“The effect has been that the rich have made much more subtle choices. They’ll take off their watch before they go up for a photo-shoot,” said Sage Brennan, an expert on luxury marketing in China and founder of the consulting group China Luxury Advisors.  “But then people will try to identify the shape of the tan-line on their wrist.”

A mid-level Chinese safety official, Yang Dacai was photographed at the scene of a deadly bus accident in Shanxi Province in 2012 wearing watches several times more expensive than his $15,000 salary. Outraged Chinese blogdom nicknamed him “Brother Watch,” and he was sentenced in September 2013 to 14 years in prison for corruption. It was a stern lesson to high-flying Chinese administrators, who often grease the wheels of business deals with under-the-table gifts.

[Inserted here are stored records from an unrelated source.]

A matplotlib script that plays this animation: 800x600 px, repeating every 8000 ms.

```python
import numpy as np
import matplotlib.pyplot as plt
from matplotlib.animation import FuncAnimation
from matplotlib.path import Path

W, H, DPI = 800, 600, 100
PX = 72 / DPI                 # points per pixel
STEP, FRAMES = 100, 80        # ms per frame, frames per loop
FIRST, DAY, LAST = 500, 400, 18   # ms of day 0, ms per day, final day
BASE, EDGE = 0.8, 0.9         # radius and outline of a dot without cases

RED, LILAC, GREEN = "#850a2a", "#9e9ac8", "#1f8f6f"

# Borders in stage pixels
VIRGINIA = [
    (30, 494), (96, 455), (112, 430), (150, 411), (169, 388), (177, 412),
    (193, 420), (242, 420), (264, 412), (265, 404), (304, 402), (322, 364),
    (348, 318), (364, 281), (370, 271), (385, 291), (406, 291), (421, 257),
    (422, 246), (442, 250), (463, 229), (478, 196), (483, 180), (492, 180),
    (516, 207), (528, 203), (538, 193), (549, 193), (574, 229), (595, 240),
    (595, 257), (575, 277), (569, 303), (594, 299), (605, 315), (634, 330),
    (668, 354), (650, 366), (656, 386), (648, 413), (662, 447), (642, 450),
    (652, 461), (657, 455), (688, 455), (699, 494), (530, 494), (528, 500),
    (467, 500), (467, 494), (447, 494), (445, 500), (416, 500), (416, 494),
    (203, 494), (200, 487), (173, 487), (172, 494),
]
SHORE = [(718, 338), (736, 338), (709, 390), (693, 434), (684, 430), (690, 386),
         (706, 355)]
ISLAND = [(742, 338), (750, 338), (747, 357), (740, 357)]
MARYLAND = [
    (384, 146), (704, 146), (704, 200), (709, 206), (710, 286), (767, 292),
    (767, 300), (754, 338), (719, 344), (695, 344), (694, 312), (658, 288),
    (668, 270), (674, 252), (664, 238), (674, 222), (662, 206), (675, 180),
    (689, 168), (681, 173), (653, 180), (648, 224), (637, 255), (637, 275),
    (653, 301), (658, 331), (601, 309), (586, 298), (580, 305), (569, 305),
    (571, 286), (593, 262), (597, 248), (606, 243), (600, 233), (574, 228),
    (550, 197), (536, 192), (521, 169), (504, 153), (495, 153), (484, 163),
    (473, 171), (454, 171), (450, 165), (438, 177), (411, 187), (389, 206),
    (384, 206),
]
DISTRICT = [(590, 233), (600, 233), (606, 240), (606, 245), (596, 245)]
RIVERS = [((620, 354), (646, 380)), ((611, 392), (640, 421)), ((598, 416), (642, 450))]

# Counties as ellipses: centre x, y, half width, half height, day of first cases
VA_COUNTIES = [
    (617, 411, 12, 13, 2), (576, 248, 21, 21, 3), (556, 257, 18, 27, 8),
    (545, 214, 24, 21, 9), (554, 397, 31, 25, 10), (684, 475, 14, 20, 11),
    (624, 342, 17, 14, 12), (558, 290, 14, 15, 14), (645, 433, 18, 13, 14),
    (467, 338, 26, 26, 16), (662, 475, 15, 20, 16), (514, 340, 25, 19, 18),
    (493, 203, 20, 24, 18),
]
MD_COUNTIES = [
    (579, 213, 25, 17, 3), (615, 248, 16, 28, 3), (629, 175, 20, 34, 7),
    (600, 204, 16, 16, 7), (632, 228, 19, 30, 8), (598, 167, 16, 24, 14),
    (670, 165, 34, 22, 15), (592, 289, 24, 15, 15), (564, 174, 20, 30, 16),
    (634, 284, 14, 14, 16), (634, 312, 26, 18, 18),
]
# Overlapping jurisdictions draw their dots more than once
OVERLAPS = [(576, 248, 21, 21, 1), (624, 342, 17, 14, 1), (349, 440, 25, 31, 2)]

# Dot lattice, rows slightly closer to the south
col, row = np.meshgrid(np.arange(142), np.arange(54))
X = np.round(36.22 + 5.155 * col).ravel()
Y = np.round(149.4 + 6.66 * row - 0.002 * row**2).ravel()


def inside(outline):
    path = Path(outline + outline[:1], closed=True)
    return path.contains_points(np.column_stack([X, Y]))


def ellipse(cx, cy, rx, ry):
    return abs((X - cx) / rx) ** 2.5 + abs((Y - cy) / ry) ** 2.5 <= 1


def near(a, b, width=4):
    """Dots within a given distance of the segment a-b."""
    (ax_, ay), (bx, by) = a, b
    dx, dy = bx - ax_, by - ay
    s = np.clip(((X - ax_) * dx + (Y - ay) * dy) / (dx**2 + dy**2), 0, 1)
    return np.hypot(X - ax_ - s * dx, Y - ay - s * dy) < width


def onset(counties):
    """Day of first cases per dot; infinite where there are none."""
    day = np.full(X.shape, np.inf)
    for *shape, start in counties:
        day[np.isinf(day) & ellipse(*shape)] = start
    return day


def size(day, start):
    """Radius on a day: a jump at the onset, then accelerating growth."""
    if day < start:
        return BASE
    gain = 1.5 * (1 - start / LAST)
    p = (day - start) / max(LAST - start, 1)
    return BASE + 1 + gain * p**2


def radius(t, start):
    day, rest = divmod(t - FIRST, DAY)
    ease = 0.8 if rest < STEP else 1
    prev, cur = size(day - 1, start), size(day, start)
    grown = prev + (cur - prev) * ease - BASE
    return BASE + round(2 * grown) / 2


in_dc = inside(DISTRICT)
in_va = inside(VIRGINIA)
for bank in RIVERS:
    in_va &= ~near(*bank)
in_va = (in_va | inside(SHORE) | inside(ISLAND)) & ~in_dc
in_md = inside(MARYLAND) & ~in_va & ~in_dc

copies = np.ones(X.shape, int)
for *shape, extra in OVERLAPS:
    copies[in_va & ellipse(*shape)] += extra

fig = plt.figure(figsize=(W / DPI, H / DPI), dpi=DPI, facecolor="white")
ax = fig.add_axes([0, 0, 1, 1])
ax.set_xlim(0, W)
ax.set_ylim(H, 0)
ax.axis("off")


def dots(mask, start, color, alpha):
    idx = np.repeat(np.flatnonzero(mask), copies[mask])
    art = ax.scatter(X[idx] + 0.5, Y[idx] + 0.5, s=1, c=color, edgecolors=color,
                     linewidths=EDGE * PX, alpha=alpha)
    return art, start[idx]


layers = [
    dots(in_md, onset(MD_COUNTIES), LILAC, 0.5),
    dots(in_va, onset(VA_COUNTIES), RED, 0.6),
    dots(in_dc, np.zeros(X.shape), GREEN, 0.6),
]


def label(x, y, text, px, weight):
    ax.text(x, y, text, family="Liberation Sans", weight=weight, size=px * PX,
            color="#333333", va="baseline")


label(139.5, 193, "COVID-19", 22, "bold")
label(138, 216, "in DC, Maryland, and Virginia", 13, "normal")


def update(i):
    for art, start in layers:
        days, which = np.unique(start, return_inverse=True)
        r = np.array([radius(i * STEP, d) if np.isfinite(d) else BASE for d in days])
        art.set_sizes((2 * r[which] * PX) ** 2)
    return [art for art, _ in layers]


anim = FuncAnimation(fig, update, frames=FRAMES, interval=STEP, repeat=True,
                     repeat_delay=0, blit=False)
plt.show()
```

“Everyone’s trying to weather the storm in Chinese officialdom,” Brennan added. “A lot of government officials boxed up some of those Chanel purses that were very obviously Chanel or Gucci and sent them here to their kids who are studying in the United States.”

But the crackdown hasn’t entirely discouraged spending, and the Chinese are figuring out new ways to spend. Chinese consumers are now purchasing more luxury goods abroad, traveling to New York and Paris to buy handbags and pens, buying more than 60% of their luxury goods outside of the country. (In 2012, they were already far and away the world’s largest international tourism spenders, dishing out a total of $102 billion.) And they’re buying fewer flashy goods at home. Women, who are not as often in the discerning public eye, are buying goods at accelerating rates, with cosmetics and women’s apparel sales up 10% in 2013.

“There is a paradox at the heart of the Chinese entrepreneur,” the chief researcher for the Hurun Report, Rupert Hoogewerf said in the study. “On the one hand they want to stay discreet, and on the other hand, they are currently buying more Rolls-Royces and luxury watches than any other nation.”

China’s luxury market is still a hot target. Fashion icons like Coco Chanel and Elizabeth Taylor have an outsized influence in the country, and any brand associated with a celebrity gets immediate buzz in China’s active social media sphere, says Brennan. “A lot of the cachet comes from the value that’s inherent in these products because of the brand,” said Brennan, “and some of the people who have inspired these brands are famous.”